• Records drawn from a dataset
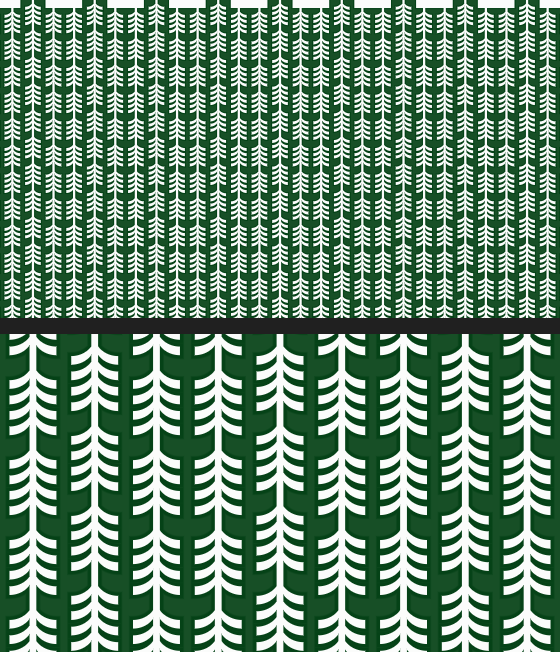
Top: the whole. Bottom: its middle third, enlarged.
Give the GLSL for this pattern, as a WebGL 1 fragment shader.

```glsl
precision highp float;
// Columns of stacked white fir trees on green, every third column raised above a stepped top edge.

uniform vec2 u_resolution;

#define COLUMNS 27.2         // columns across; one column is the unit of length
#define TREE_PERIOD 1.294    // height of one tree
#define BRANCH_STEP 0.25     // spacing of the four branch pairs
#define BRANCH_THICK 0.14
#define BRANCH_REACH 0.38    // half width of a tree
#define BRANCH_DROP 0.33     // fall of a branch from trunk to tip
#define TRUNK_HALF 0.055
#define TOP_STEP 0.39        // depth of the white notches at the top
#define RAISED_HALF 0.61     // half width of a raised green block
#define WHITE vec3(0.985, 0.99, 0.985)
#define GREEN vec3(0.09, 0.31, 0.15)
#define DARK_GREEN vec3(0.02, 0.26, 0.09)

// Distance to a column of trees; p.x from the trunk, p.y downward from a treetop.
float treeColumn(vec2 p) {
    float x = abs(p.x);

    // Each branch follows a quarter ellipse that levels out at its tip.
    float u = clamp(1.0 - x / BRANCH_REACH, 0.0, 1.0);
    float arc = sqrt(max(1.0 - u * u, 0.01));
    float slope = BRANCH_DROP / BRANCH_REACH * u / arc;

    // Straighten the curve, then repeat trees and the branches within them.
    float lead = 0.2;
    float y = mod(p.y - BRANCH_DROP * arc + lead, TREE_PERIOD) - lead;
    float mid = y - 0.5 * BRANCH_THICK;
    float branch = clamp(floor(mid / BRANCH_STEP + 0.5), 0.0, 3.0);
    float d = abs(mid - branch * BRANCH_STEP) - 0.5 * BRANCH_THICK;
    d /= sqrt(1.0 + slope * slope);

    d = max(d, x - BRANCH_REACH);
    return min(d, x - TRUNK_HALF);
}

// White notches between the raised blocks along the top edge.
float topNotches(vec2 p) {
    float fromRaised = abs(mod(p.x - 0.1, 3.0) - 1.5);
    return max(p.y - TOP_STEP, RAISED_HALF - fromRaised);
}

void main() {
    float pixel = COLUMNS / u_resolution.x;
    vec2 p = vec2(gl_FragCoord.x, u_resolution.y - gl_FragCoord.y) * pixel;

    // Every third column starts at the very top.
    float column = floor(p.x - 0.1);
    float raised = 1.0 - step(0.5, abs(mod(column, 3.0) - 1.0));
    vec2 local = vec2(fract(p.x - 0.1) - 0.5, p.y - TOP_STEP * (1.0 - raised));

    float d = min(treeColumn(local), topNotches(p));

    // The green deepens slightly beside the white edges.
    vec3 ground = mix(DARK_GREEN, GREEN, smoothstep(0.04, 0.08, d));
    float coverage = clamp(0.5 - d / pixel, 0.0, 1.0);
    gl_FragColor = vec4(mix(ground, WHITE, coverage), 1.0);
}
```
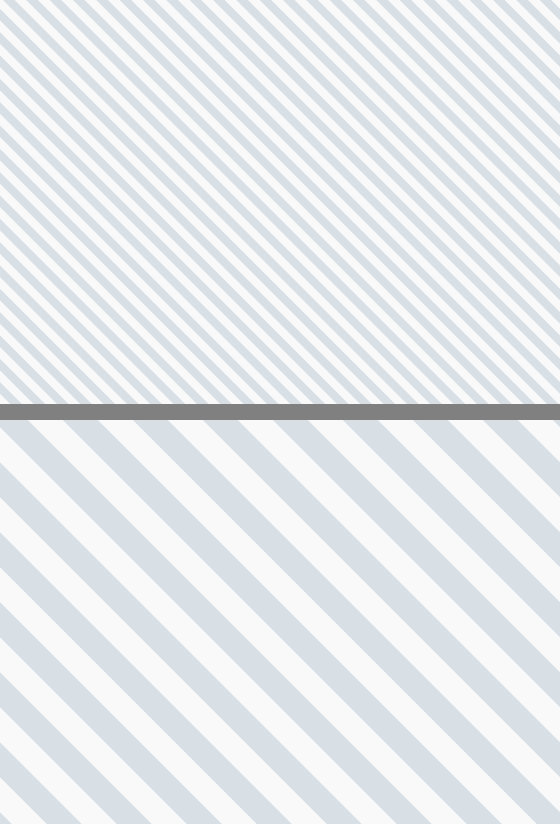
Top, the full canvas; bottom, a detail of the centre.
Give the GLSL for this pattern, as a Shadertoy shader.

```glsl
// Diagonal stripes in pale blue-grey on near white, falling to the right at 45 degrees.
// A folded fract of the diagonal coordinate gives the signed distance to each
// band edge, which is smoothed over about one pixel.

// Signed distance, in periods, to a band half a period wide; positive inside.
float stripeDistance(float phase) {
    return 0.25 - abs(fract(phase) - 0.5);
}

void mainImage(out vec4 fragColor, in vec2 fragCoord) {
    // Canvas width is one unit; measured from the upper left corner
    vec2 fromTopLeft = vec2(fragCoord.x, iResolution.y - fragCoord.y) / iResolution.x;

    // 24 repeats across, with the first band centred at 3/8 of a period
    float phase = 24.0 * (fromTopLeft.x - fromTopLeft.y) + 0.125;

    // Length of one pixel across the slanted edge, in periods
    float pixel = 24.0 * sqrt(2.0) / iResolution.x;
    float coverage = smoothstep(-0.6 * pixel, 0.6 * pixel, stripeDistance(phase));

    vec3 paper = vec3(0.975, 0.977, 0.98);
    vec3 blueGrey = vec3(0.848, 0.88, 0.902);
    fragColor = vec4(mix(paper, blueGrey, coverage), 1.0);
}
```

• What you need to do
All the records need to be retyped word for word, except for the pictures.

• Response area
Top: the whole. Bottom: its middle third, enlarged.
Give the GLSL for this pattern, as a WebGL 1 fragment shader.

```glsl
precision highp float;
// Columns of stacked white fir trees on green, every third column raised above a stepped top edge.

uniform vec2 u_resolution;

#define COLUMNS 27.2         // columns across; one column is the unit of length
#define TREE_PERIOD 1.294    // height of one tree
#define BRANCH_STEP 0.25     // spacing of the four branch pairs
#define BRANCH_THICK 0.14
#define BRANCH_REACH 0.38    // half width of a tree
#define BRANCH_DROP 0.33     // fall of a branch from trunk to tip
#define TRUNK_HALF 0.055
#define TOP_STEP 0.39        // depth of the white notches at the top
#define RAISED_HALF 0.61     // half width of a raised green block
#define WHITE vec3(0.985, 0.99, 0.985)
#define GREEN vec3(0.09, 0.31, 0.15)
#define DARK_GREEN vec3(0.02, 0.26, 0.09)

// Distance to a column of trees; p.x from the trunk, p.y downward from a treetop.
float treeColumn(vec2 p) {
    float x = abs(p.x);

    // Each branch follows a quarter ellipse that levels out at its tip.
    float u = clamp(1.0 - x / BRANCH_REACH, 0.0, 1.0);
    float arc = sqrt(max(1.0 - u * u, 0.01));
    float slope = BRANCH_DROP / BRANCH_REACH * u / arc;

    // Straighten the curve, then repeat trees and the branches within them.
    float lead = 0.2;
    float y = mod(p.y - BRANCH_DROP * arc + lead, TREE_PERIOD) - lead;
    float mid = y - 0.5 * BRANCH_THICK;
    float branch = clamp(floor(mid / BRANCH_STEP + 0.5), 0.0, 3.0);
    float d = abs(mid - branch * BRANCH_STEP) - 0.5 * BRANCH_THICK;
    d /= sqrt(1.0 + slope * slope);

    d = max(d, x - BRANCH_REACH);
    return min(d, x - TRUNK_HALF);
}

// White notches between the raised blocks along the top edge.
float topNotches(vec2 p) {
    float fromRaised = abs(mod(p.x - 0.1, 3.0) - 1.5);
    return max(p.y - TOP_STEP, RAISED_HALF - fromRaised);
}

void main() {
    float pixel = COLUMNS / u_resolution.x;
    vec2 p = vec2(gl_FragCoord.x, u_resolution.y - gl_FragCoord.y) * pixel;

    // Every third column starts at the very top.
    float column = floor(p.x - 0.1);
    float raised = 1.0 - step(0.5, abs(mod(column, 3.0) - 1.0));
    vec2 local = vec2(fract(p.x - 0.1) - 0.5, p.y - TOP_STEP * (1.0 - raised));

    float d = min(treeColumn(local), topNotches(p));

    // The green deepens slightly beside the white edges.
    vec3 ground = mix(DARK_GREEN, GREEN, smoothstep(0.04, 0.08, d));
    float coverage = clamp(0.5 - d / pixel, 0.0, 1.0);
    gl_FragColor = vec4(mix(ground, WHITE, coverage), 1.0);
}
```
Top, the full canvas; bottom, a detail of the centre.
Give the GLSL for this pattern, as a Shadertoy shader.

```glsl
// Diagonal stripes in pale blue-grey on near white, falling to the right at 45 degrees.
// A folded fract of the diagonal coordinate gives the signed distance to each
// band edge, which is smoothed over about one pixel.

// Signed distance, in periods, to a band half a period wide; positive inside.
float stripeDistance(float phase) {
    return 0.25 - abs(fract(phase) - 0.5);
}

void mainImage(out vec4 fragColor, in vec2 fragCoord) {
    // Canvas width is one unit; measured from the upper left corner
    vec2 fromTopLeft = vec2(fragCoord.x, iResolution.y - fragCoord.y) / iResolution.x;

    // 24 repeats across, with the first band centred at 3/8 of a period
    float phase = 24.0 * (fromTopLeft.x - fromTopLeft.y) + 0.125;

    // Length of one pixel across the slanted edge, in periods
    float pixel = 24.0 * sqrt(2.0) / iResolution.x;
    float coverage = smoothstep(-0.6 * pixel, 0.6 * pixel, stripeDistance(phase));

    vec3 paper = vec3(0.975, 0.977, 0.98);
    vec3 blueGrey = vec3(0.848, 0.88, 0.902);
    fragColor = vec4(mix(paper, blueGrey, coverage), 1.0);
}
```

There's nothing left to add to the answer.